While the CDC has established guidelines for the waiting time between doses – 21 days for Pfizer and 28 days for Moderna – the organization also says that a delay of up to 42 days between doses “is permissible when a delay is unavoidable.” But there’s still a lot to learn about how we respond to these vaccines.

“There have been some initial studies that reportedly show there’s no negative effect of waiting longer than 42 days between doses,” says Dr. Khabbaza.

Advertising Policy

In the United Kingdom, a shortage of available vaccines led to the decision to delay most second doses of the Pfizer vaccine up to 12 weeks so as many people as possible could receive the first dose. In May, a study said that older patients who waited that 12-week interval had higher antibody levels than those who waited the standard 3 weeks between doses.

While these findings indicate you aren’t hurt by a delay between shots, you still should get your second shot as soon as possible. “Even if you have some immunity after the first shot, you want to get to that full immunity as quickly as possible,” says Dr. Khabbaza. “But these studies are important for showing that it’s not too late for your second shot if you miss your appointment.”

Why getting the second shot is important

The second shot of the two-dose vaccines is essential for reaching full immunity against COVID-19. For instance, studies shared by the CDC showed a single dose of the Pfizer vaccine ranged from 60% to 80% effective against COVID-19. But those studies also showed both doses were 90% effective against COVID-19 with an even higher rate of effectiveness against serious cases of COVID-19.

That full immunity is extremely important for both protecting each person and protecting our communities against the spread of the virus, says Dr. Khabbaza. “Besides helping us reach that important herd immunity status, the vaccines have proven very effective against the mutations and variants we’ve seen so far,” he says.

The delta variant is getting a lot of our attention now and if you’re fully vaccinated – meaning both doses of a two-shot vaccine – you have very little to worry about,” he adds. “And it’s important to be fully vaccinated to protect yourself against potential future variants.”

Can I get the second dose early?

The CDC recommends that you do not get your second shot early.
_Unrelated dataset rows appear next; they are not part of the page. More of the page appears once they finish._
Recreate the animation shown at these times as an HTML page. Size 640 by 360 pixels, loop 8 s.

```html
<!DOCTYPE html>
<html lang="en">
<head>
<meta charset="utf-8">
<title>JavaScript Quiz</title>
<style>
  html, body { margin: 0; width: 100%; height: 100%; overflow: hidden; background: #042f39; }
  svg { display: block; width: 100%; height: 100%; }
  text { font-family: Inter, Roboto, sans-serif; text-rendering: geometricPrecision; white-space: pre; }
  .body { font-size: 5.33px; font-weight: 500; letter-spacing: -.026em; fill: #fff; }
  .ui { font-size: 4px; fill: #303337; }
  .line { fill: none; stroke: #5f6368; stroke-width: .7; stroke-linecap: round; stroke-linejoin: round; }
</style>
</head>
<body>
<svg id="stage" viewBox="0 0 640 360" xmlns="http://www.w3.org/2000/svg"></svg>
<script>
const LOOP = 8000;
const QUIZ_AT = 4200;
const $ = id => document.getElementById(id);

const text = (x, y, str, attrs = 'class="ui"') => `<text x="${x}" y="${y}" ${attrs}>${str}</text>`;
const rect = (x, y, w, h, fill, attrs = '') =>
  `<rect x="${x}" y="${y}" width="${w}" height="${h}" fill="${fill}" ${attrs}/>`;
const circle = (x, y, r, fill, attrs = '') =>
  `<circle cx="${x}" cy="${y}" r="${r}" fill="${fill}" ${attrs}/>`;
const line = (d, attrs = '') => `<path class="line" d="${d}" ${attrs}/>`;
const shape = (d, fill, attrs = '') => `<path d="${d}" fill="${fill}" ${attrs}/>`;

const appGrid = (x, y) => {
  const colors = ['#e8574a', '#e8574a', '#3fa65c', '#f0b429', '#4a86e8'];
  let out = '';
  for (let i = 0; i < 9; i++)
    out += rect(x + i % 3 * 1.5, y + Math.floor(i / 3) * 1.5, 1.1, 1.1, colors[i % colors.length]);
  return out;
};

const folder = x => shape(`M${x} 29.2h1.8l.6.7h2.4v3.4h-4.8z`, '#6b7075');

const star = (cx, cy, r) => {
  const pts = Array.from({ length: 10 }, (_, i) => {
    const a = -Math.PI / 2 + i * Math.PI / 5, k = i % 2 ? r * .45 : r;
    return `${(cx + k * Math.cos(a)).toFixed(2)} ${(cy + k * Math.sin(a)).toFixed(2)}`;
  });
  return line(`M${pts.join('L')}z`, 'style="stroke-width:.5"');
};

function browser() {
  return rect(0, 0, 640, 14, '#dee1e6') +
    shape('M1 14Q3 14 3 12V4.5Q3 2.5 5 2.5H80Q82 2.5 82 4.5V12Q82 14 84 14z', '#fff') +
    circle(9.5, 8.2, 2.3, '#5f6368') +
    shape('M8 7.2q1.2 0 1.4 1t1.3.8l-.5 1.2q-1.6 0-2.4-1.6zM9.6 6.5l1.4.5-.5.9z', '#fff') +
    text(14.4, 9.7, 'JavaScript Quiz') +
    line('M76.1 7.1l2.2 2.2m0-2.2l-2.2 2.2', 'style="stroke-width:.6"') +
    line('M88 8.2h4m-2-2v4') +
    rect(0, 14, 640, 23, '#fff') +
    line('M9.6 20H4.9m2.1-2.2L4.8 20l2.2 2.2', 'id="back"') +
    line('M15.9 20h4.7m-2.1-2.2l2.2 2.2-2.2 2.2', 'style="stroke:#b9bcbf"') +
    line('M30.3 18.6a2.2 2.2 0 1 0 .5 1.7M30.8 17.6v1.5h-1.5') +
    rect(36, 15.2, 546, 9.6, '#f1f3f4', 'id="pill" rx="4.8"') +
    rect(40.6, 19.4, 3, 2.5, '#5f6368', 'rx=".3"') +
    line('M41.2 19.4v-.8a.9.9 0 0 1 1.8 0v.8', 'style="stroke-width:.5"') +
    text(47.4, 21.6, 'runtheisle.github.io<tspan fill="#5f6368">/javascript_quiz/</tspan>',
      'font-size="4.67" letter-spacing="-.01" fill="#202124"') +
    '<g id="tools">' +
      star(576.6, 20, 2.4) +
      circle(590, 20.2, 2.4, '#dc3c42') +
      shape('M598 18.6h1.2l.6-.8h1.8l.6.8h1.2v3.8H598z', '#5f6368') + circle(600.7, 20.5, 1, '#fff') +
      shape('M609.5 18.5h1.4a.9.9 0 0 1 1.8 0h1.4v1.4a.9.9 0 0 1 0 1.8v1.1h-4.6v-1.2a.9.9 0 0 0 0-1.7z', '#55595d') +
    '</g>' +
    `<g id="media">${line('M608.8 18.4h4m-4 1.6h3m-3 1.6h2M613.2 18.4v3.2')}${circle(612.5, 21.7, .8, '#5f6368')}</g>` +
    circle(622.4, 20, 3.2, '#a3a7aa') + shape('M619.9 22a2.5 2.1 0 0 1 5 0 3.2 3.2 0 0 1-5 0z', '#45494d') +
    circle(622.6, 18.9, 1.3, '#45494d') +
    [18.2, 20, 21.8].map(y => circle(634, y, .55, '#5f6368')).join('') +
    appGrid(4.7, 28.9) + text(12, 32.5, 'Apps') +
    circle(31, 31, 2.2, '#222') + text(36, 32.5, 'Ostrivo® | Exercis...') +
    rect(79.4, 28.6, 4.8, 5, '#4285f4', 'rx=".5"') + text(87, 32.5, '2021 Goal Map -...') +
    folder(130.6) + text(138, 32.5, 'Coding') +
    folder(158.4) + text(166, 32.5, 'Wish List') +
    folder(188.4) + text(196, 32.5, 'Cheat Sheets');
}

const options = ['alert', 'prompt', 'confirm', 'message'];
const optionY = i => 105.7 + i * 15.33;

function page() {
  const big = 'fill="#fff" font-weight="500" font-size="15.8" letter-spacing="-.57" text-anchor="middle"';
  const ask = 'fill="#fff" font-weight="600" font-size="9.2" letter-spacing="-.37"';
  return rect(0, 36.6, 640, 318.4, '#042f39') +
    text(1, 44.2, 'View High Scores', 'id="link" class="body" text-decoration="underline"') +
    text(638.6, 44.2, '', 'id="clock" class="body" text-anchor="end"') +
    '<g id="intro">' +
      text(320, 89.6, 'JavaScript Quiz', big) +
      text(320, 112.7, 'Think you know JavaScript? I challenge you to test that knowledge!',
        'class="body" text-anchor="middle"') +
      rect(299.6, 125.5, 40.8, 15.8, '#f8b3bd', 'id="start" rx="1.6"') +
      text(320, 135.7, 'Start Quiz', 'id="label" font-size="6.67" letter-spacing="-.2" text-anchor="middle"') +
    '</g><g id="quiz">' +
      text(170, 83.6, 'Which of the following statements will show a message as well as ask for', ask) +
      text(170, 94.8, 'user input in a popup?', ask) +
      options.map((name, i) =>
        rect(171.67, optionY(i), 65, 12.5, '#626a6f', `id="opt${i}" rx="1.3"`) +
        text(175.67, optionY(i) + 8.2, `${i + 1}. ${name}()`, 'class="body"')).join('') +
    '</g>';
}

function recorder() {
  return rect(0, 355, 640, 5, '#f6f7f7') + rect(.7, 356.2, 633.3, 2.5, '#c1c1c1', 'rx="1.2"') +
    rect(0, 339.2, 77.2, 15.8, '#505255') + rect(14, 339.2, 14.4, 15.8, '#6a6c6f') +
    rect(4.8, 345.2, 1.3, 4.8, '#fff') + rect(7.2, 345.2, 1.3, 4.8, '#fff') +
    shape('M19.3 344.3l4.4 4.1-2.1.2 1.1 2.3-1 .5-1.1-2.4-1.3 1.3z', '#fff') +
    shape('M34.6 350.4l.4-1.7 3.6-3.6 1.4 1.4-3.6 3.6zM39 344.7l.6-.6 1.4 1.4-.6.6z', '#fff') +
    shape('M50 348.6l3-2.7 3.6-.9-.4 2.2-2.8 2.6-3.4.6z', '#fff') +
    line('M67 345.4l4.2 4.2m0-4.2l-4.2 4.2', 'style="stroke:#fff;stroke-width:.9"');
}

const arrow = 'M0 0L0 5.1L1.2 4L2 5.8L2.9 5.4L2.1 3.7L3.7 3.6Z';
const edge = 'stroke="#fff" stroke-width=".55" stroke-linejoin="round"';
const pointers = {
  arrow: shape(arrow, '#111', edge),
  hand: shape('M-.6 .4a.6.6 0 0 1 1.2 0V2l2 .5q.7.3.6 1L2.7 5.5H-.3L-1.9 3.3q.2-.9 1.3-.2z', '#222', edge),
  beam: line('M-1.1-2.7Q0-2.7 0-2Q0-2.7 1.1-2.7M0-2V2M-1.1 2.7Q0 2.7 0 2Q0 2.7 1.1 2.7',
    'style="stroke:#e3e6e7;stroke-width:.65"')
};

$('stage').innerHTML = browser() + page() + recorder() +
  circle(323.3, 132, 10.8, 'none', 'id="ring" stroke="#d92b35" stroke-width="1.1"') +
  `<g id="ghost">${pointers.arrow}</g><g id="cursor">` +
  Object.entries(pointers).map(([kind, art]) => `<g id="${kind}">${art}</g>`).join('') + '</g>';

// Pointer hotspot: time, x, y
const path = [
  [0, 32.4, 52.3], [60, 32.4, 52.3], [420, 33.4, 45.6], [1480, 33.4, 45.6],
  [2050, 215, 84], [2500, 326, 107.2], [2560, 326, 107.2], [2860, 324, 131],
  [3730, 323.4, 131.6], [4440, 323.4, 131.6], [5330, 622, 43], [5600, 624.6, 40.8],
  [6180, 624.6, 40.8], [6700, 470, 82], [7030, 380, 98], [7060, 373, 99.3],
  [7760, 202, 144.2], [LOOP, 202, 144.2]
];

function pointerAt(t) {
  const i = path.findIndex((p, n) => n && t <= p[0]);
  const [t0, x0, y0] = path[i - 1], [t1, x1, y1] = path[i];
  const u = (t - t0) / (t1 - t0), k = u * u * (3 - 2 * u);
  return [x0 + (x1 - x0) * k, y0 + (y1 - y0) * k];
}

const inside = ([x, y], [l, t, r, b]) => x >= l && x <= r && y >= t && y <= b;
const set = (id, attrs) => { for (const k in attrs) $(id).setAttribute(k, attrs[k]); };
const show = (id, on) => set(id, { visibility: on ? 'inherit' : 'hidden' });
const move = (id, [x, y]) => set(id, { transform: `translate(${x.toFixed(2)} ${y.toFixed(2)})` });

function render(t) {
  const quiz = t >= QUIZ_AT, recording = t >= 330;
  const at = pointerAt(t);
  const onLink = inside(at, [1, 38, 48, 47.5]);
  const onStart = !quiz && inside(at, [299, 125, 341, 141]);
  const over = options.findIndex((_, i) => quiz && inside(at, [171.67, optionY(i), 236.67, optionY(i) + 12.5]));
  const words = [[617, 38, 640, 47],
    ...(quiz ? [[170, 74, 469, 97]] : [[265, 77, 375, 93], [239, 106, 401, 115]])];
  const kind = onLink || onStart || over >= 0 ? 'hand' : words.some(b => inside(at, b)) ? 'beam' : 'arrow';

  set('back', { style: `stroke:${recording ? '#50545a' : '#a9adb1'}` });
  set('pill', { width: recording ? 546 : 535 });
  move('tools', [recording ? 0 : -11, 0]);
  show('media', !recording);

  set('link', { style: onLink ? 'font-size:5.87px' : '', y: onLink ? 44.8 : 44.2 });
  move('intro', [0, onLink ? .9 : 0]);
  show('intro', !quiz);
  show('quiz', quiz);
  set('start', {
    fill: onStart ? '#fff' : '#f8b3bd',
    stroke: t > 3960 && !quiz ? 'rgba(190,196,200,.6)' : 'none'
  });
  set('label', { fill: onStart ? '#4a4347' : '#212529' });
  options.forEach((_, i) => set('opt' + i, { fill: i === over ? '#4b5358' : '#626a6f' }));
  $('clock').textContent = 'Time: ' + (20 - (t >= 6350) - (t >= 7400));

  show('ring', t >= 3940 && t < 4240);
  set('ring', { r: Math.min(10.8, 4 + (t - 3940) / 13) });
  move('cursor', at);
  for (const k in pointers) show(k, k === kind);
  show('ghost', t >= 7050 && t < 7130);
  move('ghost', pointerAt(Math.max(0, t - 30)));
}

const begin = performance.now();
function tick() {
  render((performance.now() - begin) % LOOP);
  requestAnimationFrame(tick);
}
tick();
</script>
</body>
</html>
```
You want to give the antibodies generated by the first shot as much time as possible to build up. If there’s a scenario in which getting your second shot a day or two early will prevent a long delay in getting that second dose, consult your healthcare provider for the best course of action.

Advertising Policy

Tips for getting your second dose on time

Life can get busy fast and it’s not uncommon to forget an appointment or for a conflict to arise, requiring a schedule shuffle. Here are some ways you can ensure you won’t miss your window in getting that essential second dose.

Clear the calendar

When scheduling your doses, make sure your calendar is clear. Double-check that your appointments don’t overlap with any work trips, vacations or other conflicts that will prevent you from making it to get your shot. And, if possible, make sure you prioritize your vaccine appointment over everything else. It’s that important.

Schedule the second dose ASAP

Scheduling procedures vary from location to location, but many places will allow you to schedule your second dose when you receive your first shot. If your location doesn’t have this option, be sure to ask questions about their scheduling procedure so you have a good idea of when that appointment will be made.

If scheduling conflicts mean you need to get your doses at different locations, that’s okay. According to the CDC, getting your second shot at a different location than your first shot is okay as long as you get the same vaccine for both doses.

Set reminders

Use email and online calendar reminders to send you alerts so you don’t forget about the appointment. You can often set reminders on your smartphone, as well. Writing down the appointment date and time and placing it where you’ll always see it is a good rule of thumb, too.

Advertising Policy